Directions: Go through the material under this sentence. Return every line holding "Math".

#### Entries provided

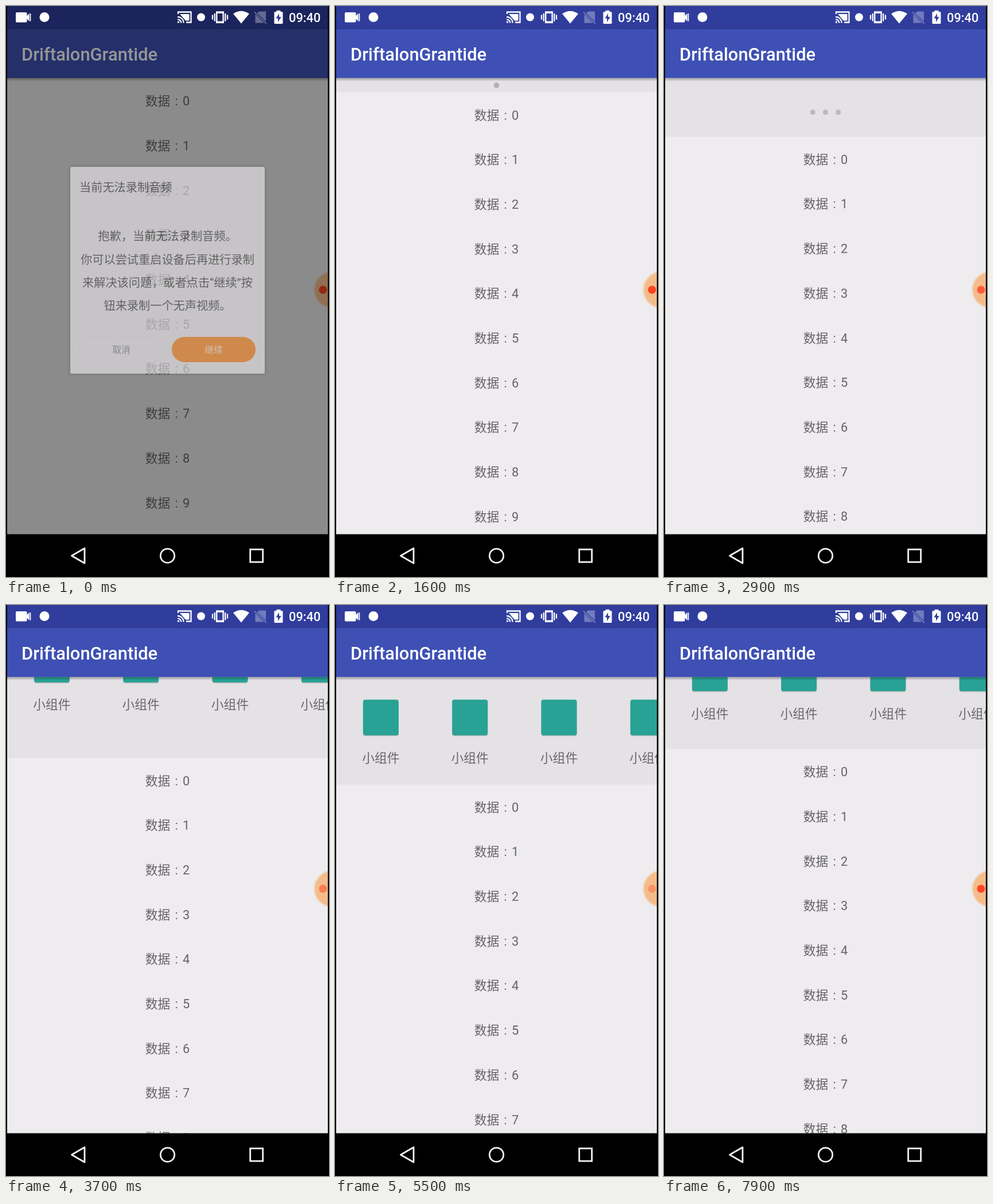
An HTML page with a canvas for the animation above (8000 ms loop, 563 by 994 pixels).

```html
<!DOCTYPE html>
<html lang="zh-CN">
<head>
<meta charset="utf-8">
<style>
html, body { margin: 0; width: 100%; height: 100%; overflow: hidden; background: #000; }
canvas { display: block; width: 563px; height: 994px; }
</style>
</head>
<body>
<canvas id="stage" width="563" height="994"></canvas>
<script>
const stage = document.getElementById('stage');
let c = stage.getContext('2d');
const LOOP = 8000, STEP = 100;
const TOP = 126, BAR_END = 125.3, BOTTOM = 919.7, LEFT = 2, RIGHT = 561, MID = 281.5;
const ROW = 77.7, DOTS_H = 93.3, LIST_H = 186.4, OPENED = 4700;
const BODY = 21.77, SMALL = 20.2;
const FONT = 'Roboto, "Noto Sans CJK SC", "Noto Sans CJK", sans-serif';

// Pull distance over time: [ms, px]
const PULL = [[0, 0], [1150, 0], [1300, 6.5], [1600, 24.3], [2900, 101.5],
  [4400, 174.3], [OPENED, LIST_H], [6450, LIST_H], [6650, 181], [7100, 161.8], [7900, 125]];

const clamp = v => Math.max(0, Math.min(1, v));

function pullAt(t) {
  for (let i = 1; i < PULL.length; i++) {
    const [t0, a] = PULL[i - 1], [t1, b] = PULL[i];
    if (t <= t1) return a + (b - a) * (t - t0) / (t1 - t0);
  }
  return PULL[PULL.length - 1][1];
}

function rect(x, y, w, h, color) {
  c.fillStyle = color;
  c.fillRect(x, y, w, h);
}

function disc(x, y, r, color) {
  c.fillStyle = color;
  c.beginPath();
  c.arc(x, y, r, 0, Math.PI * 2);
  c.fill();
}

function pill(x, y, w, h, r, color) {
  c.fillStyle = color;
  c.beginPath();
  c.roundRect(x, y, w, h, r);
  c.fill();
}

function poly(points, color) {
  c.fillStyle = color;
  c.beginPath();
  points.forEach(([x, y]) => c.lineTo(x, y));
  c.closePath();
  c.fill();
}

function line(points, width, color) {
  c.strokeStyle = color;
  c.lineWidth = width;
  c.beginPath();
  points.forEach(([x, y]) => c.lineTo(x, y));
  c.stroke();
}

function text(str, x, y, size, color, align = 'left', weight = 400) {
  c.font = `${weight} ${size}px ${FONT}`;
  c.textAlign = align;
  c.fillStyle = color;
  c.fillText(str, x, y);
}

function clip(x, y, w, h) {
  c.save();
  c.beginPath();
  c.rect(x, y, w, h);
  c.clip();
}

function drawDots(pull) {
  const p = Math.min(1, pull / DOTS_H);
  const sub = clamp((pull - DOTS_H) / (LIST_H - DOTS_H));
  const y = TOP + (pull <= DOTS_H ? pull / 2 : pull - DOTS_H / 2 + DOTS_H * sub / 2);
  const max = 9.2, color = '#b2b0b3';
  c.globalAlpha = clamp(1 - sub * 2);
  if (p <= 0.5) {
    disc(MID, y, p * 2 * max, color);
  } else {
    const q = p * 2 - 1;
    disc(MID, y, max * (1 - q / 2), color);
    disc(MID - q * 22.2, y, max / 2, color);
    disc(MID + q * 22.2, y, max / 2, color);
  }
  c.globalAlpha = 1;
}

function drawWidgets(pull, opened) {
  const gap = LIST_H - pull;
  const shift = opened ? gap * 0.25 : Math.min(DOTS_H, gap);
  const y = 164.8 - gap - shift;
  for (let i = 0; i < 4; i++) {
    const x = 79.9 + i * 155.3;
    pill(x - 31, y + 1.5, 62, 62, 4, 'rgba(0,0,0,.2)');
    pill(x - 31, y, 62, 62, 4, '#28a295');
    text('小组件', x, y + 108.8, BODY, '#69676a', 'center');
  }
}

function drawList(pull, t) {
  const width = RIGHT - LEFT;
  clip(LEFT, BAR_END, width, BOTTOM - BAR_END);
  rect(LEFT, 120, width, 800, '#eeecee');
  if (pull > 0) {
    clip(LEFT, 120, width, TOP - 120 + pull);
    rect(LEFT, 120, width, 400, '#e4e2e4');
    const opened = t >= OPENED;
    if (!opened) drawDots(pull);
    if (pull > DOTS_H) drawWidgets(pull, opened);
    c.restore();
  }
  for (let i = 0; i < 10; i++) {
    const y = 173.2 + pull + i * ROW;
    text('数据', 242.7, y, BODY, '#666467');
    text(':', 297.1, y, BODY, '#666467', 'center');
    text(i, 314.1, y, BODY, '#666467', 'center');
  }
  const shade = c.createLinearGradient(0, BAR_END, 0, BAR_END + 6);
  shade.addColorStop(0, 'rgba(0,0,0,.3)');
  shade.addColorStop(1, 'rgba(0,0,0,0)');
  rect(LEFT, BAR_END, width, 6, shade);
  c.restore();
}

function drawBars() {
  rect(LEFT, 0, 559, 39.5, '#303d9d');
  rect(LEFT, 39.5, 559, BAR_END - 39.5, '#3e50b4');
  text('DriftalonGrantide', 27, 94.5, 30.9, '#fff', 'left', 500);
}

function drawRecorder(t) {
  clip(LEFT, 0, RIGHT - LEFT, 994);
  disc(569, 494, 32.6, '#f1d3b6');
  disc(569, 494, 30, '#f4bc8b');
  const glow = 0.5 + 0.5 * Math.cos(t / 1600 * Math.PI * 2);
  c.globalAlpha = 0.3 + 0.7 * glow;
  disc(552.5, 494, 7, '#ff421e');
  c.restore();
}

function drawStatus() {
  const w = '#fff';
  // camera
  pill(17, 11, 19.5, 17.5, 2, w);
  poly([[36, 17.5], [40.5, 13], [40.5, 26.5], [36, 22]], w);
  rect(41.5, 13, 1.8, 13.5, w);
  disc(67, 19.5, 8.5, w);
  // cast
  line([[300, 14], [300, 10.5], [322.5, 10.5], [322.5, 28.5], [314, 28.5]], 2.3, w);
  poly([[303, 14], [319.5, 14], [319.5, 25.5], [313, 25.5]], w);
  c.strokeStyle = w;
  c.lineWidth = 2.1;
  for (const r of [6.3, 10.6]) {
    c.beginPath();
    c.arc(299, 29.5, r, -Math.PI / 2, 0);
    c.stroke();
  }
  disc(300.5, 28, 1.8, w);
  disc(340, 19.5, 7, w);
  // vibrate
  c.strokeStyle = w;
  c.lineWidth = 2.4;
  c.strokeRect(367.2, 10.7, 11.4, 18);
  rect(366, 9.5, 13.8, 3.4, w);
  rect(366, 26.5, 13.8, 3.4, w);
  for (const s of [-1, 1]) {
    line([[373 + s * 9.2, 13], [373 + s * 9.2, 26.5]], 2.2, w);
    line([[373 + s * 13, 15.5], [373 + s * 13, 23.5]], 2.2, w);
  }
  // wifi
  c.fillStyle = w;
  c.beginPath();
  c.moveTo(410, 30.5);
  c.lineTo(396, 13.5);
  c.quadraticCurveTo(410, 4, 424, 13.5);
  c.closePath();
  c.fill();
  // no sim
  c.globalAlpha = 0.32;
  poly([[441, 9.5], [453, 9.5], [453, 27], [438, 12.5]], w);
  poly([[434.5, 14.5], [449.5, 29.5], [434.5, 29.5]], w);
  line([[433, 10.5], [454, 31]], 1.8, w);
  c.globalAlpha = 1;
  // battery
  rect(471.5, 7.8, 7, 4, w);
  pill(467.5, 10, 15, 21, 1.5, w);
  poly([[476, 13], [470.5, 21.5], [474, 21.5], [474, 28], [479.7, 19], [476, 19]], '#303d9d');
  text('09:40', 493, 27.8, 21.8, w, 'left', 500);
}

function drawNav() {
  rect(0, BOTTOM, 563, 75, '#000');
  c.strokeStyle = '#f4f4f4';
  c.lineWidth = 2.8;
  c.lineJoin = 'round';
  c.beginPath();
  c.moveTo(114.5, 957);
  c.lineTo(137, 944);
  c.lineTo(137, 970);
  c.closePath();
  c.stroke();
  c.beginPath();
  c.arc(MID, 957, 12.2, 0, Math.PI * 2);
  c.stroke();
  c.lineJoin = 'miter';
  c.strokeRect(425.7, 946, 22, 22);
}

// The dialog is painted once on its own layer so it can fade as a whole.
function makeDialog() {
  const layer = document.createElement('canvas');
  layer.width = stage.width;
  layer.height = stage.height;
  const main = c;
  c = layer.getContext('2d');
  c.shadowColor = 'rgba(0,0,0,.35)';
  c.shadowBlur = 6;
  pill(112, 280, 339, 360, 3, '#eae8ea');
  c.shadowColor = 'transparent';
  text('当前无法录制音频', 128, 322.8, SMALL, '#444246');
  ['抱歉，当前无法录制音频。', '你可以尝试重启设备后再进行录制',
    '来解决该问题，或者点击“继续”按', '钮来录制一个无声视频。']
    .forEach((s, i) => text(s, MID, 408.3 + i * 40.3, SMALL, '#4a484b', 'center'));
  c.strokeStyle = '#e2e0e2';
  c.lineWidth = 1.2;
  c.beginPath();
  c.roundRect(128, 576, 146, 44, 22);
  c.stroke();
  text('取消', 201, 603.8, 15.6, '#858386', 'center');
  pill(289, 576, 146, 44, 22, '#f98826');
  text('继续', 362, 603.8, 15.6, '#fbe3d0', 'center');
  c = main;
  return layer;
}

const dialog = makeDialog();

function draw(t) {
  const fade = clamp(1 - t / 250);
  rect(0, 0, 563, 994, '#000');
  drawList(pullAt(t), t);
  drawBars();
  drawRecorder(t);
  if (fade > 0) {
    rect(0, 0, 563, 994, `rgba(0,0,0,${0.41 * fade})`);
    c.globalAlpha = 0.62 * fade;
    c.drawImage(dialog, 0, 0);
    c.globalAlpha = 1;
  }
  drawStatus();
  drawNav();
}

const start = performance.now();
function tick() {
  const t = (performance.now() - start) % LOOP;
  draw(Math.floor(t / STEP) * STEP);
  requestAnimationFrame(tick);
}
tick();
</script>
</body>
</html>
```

########
#### Entries provided

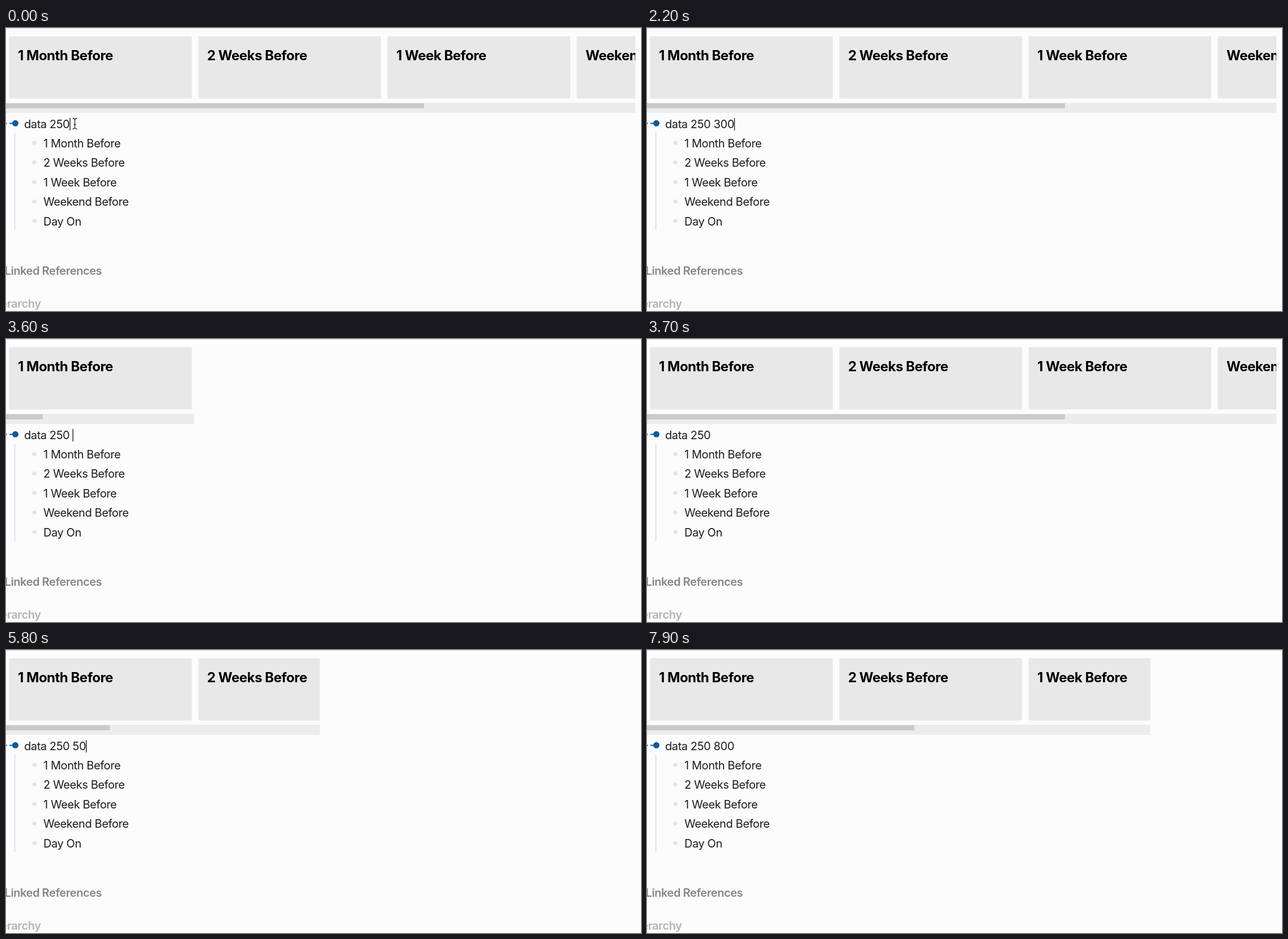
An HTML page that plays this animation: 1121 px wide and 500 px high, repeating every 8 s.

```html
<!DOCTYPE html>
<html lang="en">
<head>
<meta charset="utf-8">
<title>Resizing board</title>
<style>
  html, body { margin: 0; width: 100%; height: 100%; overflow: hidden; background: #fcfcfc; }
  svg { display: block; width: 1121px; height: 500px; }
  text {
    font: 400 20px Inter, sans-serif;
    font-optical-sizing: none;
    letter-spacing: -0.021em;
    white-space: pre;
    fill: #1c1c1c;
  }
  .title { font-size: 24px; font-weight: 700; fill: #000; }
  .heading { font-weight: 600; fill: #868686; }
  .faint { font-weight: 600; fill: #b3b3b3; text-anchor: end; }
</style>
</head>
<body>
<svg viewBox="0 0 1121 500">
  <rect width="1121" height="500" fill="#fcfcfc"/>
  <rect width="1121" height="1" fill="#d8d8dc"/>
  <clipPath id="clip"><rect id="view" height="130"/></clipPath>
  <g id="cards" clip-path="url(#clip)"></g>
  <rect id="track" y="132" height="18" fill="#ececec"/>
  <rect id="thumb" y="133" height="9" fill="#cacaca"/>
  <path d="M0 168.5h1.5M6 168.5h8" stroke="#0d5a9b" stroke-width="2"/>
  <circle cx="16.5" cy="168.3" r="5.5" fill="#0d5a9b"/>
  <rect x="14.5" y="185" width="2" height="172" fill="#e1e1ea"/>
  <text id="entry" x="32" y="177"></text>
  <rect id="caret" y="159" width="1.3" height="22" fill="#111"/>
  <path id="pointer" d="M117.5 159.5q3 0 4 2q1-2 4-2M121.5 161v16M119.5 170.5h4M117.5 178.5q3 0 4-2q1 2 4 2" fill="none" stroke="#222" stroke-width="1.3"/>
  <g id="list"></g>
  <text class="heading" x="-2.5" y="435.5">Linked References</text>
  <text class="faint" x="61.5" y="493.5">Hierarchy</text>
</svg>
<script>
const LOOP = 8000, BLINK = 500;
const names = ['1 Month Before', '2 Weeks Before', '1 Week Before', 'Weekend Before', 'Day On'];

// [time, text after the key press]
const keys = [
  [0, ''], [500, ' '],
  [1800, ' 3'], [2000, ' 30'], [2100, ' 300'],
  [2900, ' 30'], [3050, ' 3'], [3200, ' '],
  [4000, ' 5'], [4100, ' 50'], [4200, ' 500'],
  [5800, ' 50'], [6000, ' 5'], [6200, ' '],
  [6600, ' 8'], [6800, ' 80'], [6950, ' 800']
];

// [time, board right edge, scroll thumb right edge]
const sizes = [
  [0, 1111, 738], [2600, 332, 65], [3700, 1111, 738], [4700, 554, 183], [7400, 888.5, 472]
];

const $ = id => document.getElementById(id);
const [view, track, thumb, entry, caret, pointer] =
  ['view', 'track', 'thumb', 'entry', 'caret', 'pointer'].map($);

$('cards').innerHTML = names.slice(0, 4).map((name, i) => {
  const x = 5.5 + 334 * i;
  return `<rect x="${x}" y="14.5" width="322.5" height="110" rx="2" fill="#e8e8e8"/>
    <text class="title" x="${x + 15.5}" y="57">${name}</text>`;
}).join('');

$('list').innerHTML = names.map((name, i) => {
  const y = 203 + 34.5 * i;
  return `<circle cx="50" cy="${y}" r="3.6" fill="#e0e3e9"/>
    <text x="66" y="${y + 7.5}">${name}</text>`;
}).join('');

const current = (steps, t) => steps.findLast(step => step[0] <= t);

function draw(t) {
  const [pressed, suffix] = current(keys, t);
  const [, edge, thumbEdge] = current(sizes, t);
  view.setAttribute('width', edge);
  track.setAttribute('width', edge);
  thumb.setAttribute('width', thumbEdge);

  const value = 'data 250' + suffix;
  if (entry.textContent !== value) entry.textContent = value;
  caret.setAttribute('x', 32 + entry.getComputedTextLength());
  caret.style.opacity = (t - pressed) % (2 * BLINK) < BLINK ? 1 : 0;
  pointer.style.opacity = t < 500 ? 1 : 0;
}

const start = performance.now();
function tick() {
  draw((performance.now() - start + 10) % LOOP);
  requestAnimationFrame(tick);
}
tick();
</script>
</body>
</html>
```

########

Result of this exercise:
const clamp = v => Math.max(0, Math.min(1, v));
  c.arc(x, y, r, 0, Math.PI * 2);
  const p = Math.min(1, pull / DOTS_H);
  const shift = opened ? gap * 0.25 : Math.min(DOTS_H, gap);
  const glow = 0.5 + 0.5 * Math.cos(t / 1600 * Math.PI * 2);
    c.arc(299, 29.5, r, -Math.PI / 2, 0);
  c.arc(MID, 957, 12.2, 0, Math.PI * 2);
  draw(Math.floor(t / STEP) * STEP);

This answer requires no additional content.